If a company does an e-mail campaign right, it can not only build customer relationships, but also reap additional profits. E-mail involves only a fraction of the cost of a “d-mail”, or direct mail campaign. For example, Microsoft spent approximately $70 million a year on paper driven campaigns. Now, it sends out 20 million pieces of e-mail every month at a significant savings over the cost of paper based campaigns. Also, compared to other forms of online marketing, e-mail is a hand down. Click through rates for ad banners have dropped to less than 1%, whereas click through rates for well crafted e-mail are running around 80%.

Here are some important guidelines followed by pioneering e-mail marketers:

1. Give the customer a reason to respond: Companies should offer surfers powerful incentives for reading e-mail pitches and online ads, like e-mail trivia games, scavenger hunts, and instant win sweepstakes.

2. Personalize the content of your e-mails: IBM’s iSource is distributed directly to customers’ office e-mail each week, delivering only “the news they choose” in terms of announcements and weekly updates. Customers who agree to receive the newsletter select from topics listed on an interest profile.

3. Offer something the customer could not get via direct mail: Because e-mail campaigns can be carried out quickly, they can offer time sensitive information. Travelocity sends frequent e-mails pitching last minute cheap airfares. Club Med uses e-mail to pitch unsold, discounted vacation packages to prospects in its database.

4. Make it easy for customers to “unsubscribe”: It is important that online customers have a positive exit experience. The top 10% of Web users who communicate much ore often online typically share their views by e-mails with 11 friends when satisfied, but contact 17 friends when they are dissatisfied.

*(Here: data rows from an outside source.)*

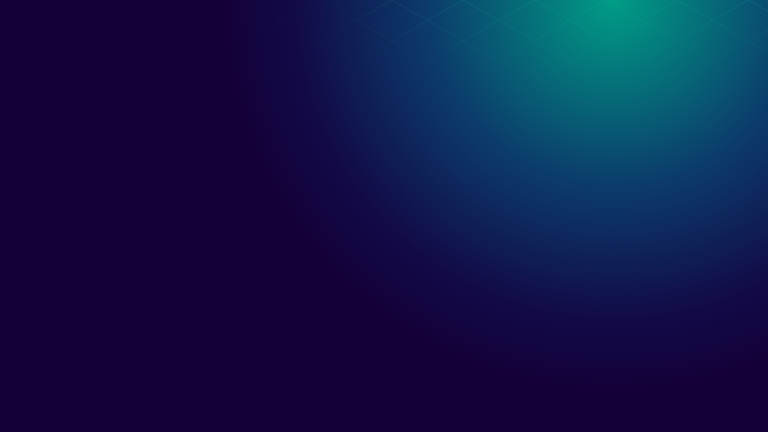
Give the GLSL for this background, as a WebGL 1 fragment shader.

```glsl
precision highp float;
// Teal glow at the upper right fading to deep violet, with a faint diamond lattice along the top.

uniform vec2 u_resolution;

// Colours from the heart of the glow outwards
const vec3 TEAL = vec3(0.0, 0.615, 0.525);
const vec3 BLUE = vec3(0.045, 0.235, 0.42);
const vec3 INDIGO = vec3(0.07, 0.04, 0.28);
const vec3 VIOLET = vec3(0.08, 0.0, 0.222);
const vec3 LATTICE_COLOR = vec3(0.06, 0.68, 0.62);

// Glow: centre as a share of the canvas, radii in canvas heights
const vec2 GLOW_CENTER = vec2(0.8, 1.0);
const float BLUE_RADIUS = 0.43;
const float INDIGO_RADIUS = 0.74;
const float VIOLET_RADIUS = 0.91;

// Lattice: sizes in canvas heights
const vec2 DIAMOND_SIZE = vec2(0.165, 0.095);
const float LATTICE_SHIFT = -0.02;
const float LATTICE_DEPTH = 0.17;
const float LINE_HALF_WIDTH = 0.0012;
const float LATTICE_OPACITY = 0.17;

// Piecewise linear ramp along the radius
vec3 glowColor(float radius) {
  vec3 color = mix(TEAL, BLUE, clamp(radius / BLUE_RADIUS, 0.0, 1.0));
  float toIndigo = (radius - BLUE_RADIUS) / (INDIGO_RADIUS - BLUE_RADIUS);
  color = mix(color, INDIGO, clamp(toIndigo, 0.0, 1.0));
  float toViolet = (radius - INDIGO_RADIUS) / (VIOLET_RADIUS - INDIGO_RADIUS);
  return mix(color, VIOLET, clamp(toViolet, 0.0, 1.0));
}

// Smooth coverage of two crossing families of slanted lines
float diamondLattice(vec2 p, float pixel) {
  vec2 cell = p / DIAMOND_SIZE;
  vec2 diagonals = vec2(cell.x + cell.y, cell.x - cell.y);
  vec2 toLine = abs(fract(diagonals + 0.5) - 0.5) / length(1.0 / DIAMOND_SIZE);
  float nearest = min(toLine.x, toLine.y);
  return clamp((LINE_HALF_WIDTH - nearest) / pixel + 0.5, 0.0, 1.0);
}

void main() {
  float pixel = 1.0 / u_resolution.y;
  vec2 fromGlow = (gl_FragCoord.xy - GLOW_CENTER * u_resolution) * pixel;
  float radius = length(fromGlow);
  vec3 color = glowColor(radius);

  // Lattice fades downwards and away from the glow
  float lattice = diamondLattice(fromGlow - vec2(LATTICE_SHIFT, 0.0), pixel);
  float fade = clamp(1.0 + fromGlow.y / LATTICE_DEPTH, 0.0, 1.0);
  fade *= 1.0 - smoothstep(0.3, 0.85, radius);
  color = mix(color, LATTICE_COLOR, lattice * fade * LATTICE_OPACITY);

  gl_FragColor = vec4(color, 1.0);
}
```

Online merchants face many challenges in expanding the public’s use of e-commerce. Customers will have to feel the information they supply is confidential and not to be sold to others. Customers will need to trust that online transactions are secure. Companies must encourage communication by inviting prospects and customers to send in questions, suggestions, and even complaints via e-mail. Some sites include a call me button – the customer clicks on it and his or her phone rings with a customer representatives ready to answer a question. Customer service representatives can in principle respond quickly to these messages. Smart online marketers will answer quickly, by sending out newsletters, special product or promotion offers based on purchase histories, reminders of service requirements or warranty renewals or announcement of special events.

Direct marketing must be integrated with other communications and channel activities. Citi group, AT&T, IBM, Ford, and American Airlines have used integrated direct marketing to build profitable relationships with customers over the years. Retailers such as Nordstrom, Nieman Marcus, Saks Fifth Avenue and Bloomingdale’s regularly send catalogs to supplement in-store sale. Direct marketing companies such as LL Bean, Eddie Bauer, Franklin Mint and The sharper Image made Fortunes in the direct marketing mail order and phone order business then opened retail stores after establishing strong brand names as direct marketers. They cross promote their stores, catalogs and Websites, for example, by putting their Web addresses on their shopping bags.